*** Opening Records for the exercise ***

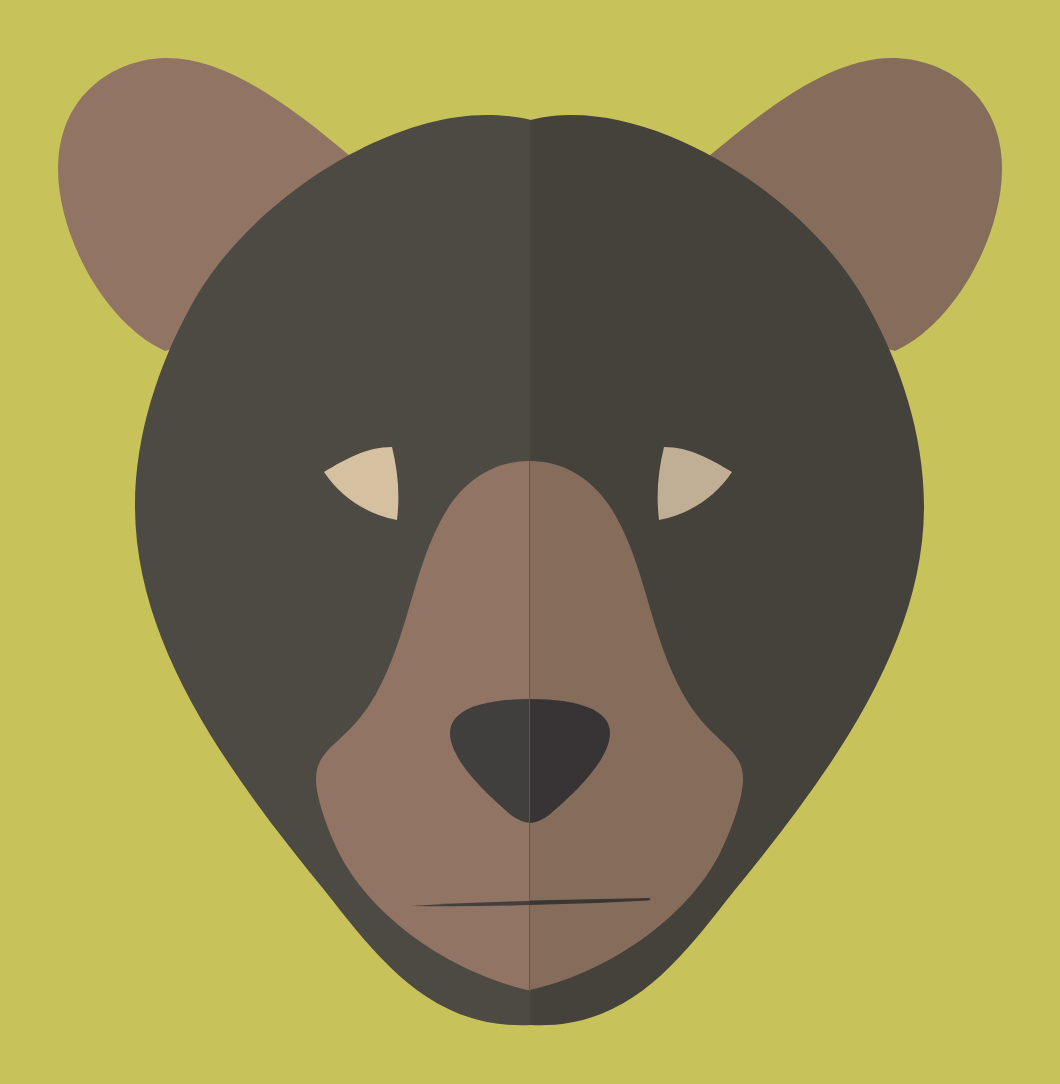
<!DOCTYPE html>
<html lang="en">
<head>
<meta charset="utf-8">
<title>Bear face</title>
<style>
:root {
  --field: #c7c25a;
  --fur-light: #4d4943;
  --fur-dark: #45413b;
  --skin-light: #917463;
  --skin-dark: #866d5b;
  --eye-light: #d5c0a0;
  --eye-dark: #c0ae95;
  --nose-light: #413e3e;
  --nose-dark: #383435;
  --mouth-light: #443f3e;
  --mouth-dark: #3a3634;
  --seam: #6b5648;
}
html, body { margin: 0; overflow: hidden; background: var(--field); }
svg { display: block; width: 1060px; height: 1084px; }
.field { fill: var(--field); }
.light .fur { fill: var(--fur-light); }
.light .skin { fill: var(--skin-light); }
.light .eye { fill: var(--eye-light); }
.light .nose { fill: var(--nose-light); }
.dark .fur { fill: var(--fur-dark); }
.dark .skin { fill: var(--skin-dark); }
.dark .eye { fill: var(--eye-dark); }
.dark .nose { fill: var(--nose-dark); }
.mouth-left { fill: var(--mouth-light); }
.mouth-right { fill: var(--mouth-dark); }
.seam { stroke: var(--seam); stroke-width: 1; }
</style>
</head>
<body>
<svg viewBox="0 0 1060 1084" role="img" aria-label="Symmetrical bear face in flat colours">
  <rect class="field" width="1060" height="1084"/>

  <g class="light">
    <path class="skin" d="M350 156C288 104 226 58 167 58C118 58 58 92 58 169C58 235 104 323 165 351L172 349L230 300Z"/>
    <path class="fur" d="M531 120C514 116 500 115 486 115C380 115 244 207 191 306C159 364 135 434 135 506C135 645 228 772 325 891C378 958 431 1030 531 1025Z"/>
    <path class="eye" d="M324 472C346 459 366 447 392 447C398 471 400 495 397 520C366 514 341 497 324 472Z"/>
    <path class="skin" d="M530 461C495 461 461 479 439 524C412 577 408 635 376 694C348 744 316 746 316 779C316 798 327 828 338 851C372 920 455 974 530 990.5Z"/>
    <path class="nose" d="M531 699C481 699 450 710 450 733C450 757 479 788 511 815Q520 822 531 823Z"/>
  </g>

  <g class="dark">
    <path class="skin" d="M709 156C771 104 833 58 892 58C942 58 1002 92 1002 169C1002 235 956 323 895 351L888 349L830 300Z"/>
    <path class="fur" d="M530.5 120C546 116 559 115 572 115C679 115 815 207 868 306C900 364 924 434 924 506C924 645 831 772 734 891C681 958 630 1030 530.5 1025Z"/>
    <path class="eye" d="M732 472C710 459 690 447 664 447C658 471 656 495 659 520C690 514 715 497 732 472Z"/>
    <path class="skin" d="M529.5 461C564 461 598 479 620 524C647 577 651 635 683 694C711 744 743 746 743 779C743 798 732 828 721 851C687 920 604 974 529.5 990Z"/>
    <path class="nose" d="M530 699C579 699 610 710 610 733C610 757 581 788 549 815Q540 822 530 823Z"/>
  </g>

  <path class="seam" d="M529.5 461V699M529.5 822V990"/>

  <g>
    <path class="mouth-left" d="M410 906Q470 902 530 901V905Q470 907 410 906Z"/>
    <path class="mouth-right" d="M530 900.5L649 898Q652 899 649 900.5Q590 904 530 905Z"/>
  </g>
</svg>
</body>
</html>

*** Closing Records for the exercise ***

The task ▸ Would it be possible to copy the material exactly, excluding the images?

Answer section ▸
<!DOCTYPE html>
<html lang="en">
<head>
<meta charset="utf-8">
<title>Bear face</title>
<style>
:root {
  --field: #c7c25a;
  --fur-light: #4d4943;
  --fur-dark: #45413b;
  --skin-light: #917463;
  --skin-dark: #866d5b;
  --eye-light: #d5c0a0;
  --eye-dark: #c0ae95;
  --nose-light: #413e3e;
  --nose-dark: #383435;
  --mouth-light: #443f3e;
  --mouth-dark: #3a3634;
  --seam: #6b5648;
}
html, body { margin: 0; overflow: hidden; background: var(--field); }
svg { display: block; width: 1060px; height: 1084px; }
.field { fill: var(--field); }
.light .fur { fill: var(--fur-light); }
.light .skin { fill: var(--skin-light); }
.light .eye { fill: var(--eye-light); }
.light .nose { fill: var(--nose-light); }
.dark .fur { fill: var(--fur-dark); }
.dark .skin { fill: var(--skin-dark); }
.dark .eye { fill: var(--eye-dark); }
.dark .nose { fill: var(--nose-dark); }
.mouth-left { fill: var(--mouth-light); }
.mouth-right { fill: var(--mouth-dark); }
.seam { stroke: var(--seam); stroke-width: 1; }
</style>
</head>
<body>
<svg viewBox="0 0 1060 1084" role="img" aria-label="Symmetrical bear face in flat colours">
  <rect class="field" width="1060" height="1084"/>

  <g class="light">
    <path class="skin" d="M350 156C288 104 226 58 167 58C118 58 58 92 58 169C58 235 104 323 165 351L172 349L230 300Z"/>
    <path class="fur" d="M531 120C514 116 500 115 486 115C380 115 244 207 191 306C159 364 135 434 135 506C135 645 228 772 325 891C378 958 431 1030 531 1025Z"/>
    <path class="eye" d="M324 472C346 459 366 447 392 447C398 471 400 495 397 520C366 514 341 497 324 472Z"/>
    <path class="skin" d="M530 461C495 461 461 479 439 524C412 577 408 635 376 694C348 744 316 746 316 779C316 798 327 828 338 851C372 920 455 974 530 990.5Z"/>
    <path class="nose" d="M531 699C481 699 450 710 450 733C450 757 479 788 511 815Q520 822 531 823Z"/>
  </g>

  <g class="dark">
    <path class="skin" d="M709 156C771 104 833 58 892 58C942 58 1002 92 1002 169C1002 235 956 323 895 351L888 349L830 300Z"/>
    <path class="fur" d="M530.5 120C546 116 559 115 572 115C679 115 815 207 868 306C900 364 924 434 924 506C924 645 831 772 734 891C681 958 630 1030 530.5 1025Z"/>
    <path class="eye" d="M732 472C710 459 690 447 664 447C658 471 656 495 659 520C690 514 715 497 732 472Z"/>
    <path class="skin" d="M529.5 461C564 461 598 479 620 524C647 577 651 635 683 694C711 744 743 746 743 779C743 798 732 828 721 851C687 920 604 974 529.5 990Z"/>
    <path class="nose" d="M530 699C579 699 610 710 610 733C610 757 581 788 549 815Q540 822 530 823Z"/>
  </g>

  <path class="seam" d="M529.5 461V699M529.5 822V990"/>

  <g>
    <path class="mouth-left" d="M410 906Q470 902 530 901V905Q470 907 410 906Z"/>
    <path class="mouth-right" d="M530 900.5L649 898Q652 899 649 900.5Q590 904 530 905Z"/>
  </g>
</svg>
</body>
</html>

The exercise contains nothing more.